The Government will, beginning this fiscal year, implement more subsidies for the community-based health insurance scheme known as mutuelle de santé, which has been grappling with funding challenges.
The extra funding totalling to Rwf10 billion, according to Rwanda Social Security Board (RSSB), has raised the country's prospects of attaining universal health insurance coverage.
It also comes to guarantee the stability of the country's largest insurance scheme, which caters for 88 per cent of Rwanda's 12 million people for their healthcare service needs.
With annual contributions of Rwf32.8 billion, including Government subsidies, and a total spend of Rwf47.4 billion, mutuelle de santé has been facing a funding deficit Rwf14.6 billion every year, according to data from RSSB.
Richard Tusabe, the Director General of RSSB, told a news conference yesterday that the new subsidies are contained in the Prime Minister's Order, which was gazetted last month.
Under the new law, the government will, every year, spend addition Rwf6 billion on mutuelle de santé through direct budget financing.
This is in addition to 100 per cent of the amount collected as penalties for trade of substandard products paid by the public institution in charge of standards as well as 10 per cent of all fees charged on services offered by gaming companies.
Other revenue streams for the insurance scheme include 10 per cent of fees collected from road traffic fines and between 2.5 per cent and 3 per cent of the telecommunication sector's annual turnover.
Tusabe said telecommunication companies alone will be contributing Rwf3.5 billion to the scheme every year.
"The order that was approved will enable us to get at least Rwf10 billion," he disclosed.
However, he said, there is need for more sustainable financing options to cushion the scheme against further budget shortfalls.
"There is a study that is being carried out that will inform us about the available financing alternatives because every year the money that we spend on mutuelle de santé increases as health care services are brought closer to people.

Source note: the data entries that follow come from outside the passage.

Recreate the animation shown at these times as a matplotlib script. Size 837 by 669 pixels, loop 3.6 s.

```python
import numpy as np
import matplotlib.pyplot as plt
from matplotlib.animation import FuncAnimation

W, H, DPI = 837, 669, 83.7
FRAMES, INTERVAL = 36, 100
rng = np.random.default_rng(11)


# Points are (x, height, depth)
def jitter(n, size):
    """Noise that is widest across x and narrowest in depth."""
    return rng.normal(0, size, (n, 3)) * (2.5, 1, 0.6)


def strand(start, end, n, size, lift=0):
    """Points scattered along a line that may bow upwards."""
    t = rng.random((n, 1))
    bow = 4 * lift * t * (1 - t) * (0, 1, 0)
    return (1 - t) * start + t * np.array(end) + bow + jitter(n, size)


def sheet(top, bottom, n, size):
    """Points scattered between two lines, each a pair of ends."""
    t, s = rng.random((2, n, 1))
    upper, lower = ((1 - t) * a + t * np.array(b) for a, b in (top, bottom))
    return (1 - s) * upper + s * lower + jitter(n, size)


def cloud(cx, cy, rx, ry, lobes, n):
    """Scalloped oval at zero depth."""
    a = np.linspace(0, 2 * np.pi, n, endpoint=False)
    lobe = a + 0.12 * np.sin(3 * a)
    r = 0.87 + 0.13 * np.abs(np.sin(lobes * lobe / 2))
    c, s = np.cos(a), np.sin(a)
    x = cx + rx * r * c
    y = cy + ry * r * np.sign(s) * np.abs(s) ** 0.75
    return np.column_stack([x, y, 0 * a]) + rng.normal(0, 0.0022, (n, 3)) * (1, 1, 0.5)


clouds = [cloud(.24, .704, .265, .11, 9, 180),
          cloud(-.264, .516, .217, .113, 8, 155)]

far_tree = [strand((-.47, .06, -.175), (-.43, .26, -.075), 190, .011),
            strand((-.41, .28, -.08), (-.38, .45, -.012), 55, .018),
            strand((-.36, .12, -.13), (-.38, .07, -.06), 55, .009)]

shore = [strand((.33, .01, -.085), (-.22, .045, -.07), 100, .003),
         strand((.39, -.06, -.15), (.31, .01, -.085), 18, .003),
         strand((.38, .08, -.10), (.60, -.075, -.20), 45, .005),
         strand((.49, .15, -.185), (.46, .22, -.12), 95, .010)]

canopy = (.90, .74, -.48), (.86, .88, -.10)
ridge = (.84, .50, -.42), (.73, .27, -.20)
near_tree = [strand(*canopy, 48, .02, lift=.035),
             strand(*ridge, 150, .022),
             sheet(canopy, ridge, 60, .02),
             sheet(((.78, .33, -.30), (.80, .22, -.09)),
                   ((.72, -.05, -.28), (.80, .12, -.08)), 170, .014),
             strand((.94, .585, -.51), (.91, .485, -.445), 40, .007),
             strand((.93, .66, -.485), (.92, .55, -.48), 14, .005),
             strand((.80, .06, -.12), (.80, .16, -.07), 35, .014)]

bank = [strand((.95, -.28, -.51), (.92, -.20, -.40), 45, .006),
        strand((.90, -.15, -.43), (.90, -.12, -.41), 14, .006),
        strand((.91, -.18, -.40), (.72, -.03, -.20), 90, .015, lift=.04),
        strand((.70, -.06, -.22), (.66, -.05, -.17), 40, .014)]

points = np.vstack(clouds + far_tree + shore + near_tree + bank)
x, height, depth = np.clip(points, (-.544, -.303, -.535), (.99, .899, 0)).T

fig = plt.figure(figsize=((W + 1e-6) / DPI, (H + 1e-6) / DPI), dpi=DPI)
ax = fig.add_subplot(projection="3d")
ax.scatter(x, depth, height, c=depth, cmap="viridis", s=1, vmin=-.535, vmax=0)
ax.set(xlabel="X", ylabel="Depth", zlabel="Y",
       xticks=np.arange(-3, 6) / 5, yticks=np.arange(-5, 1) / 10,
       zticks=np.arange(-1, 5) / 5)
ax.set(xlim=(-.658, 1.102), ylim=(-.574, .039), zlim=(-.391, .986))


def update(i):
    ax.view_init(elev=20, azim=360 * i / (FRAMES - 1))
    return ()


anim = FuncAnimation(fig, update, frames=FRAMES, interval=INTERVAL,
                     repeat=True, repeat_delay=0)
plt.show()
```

The development will allow us to ensure that people continue to get healthcare and medical service providers get paid on time," he said.
Dr. Diane Gashumba, the Minister of Health told The New Times that the subsidies are a response to the increased demand for healthcare services.
"Since community based health insurance was created, sensitisation around early seeking of health services has performed very well and consultations keep increasing in numbers, which is a great thing (that) translated into very positive results: no more severe cases of malaria in Rwanda," Gashumba observed.
However, she said, it is important to note that the Government subsidy was calculated to top up the premium contributed by the community and not to replace it.
"Everyone's contribution has be made timely. We should aim at 100 per cent coverage," Gashumba said, pointing out that such an objective was within the country's reach.
The government will continue to pay the Rwf2,000 subsidy to the scheme per year for each needy person in category one of Ubudehe.
There will also be 50 per cent of registration fees for pharmaceutical products and medical devices, as well as one 100 per cent of the amount collected as medical research fees paid by the ministry in charge of health.
In addition, the initiative will get 50 per cent of the fees collected for motor vehicle mechanical inspection paid by Rwanda National Police.
If following an audit, the subsidies paid are found less than the amount to be paid, the concerned entity pays the unpaid subsidies and an administrative fine equivalent to two hundred percent (200 per cent) of the amount of the unpaid subsidies, the Prime Minister's order states.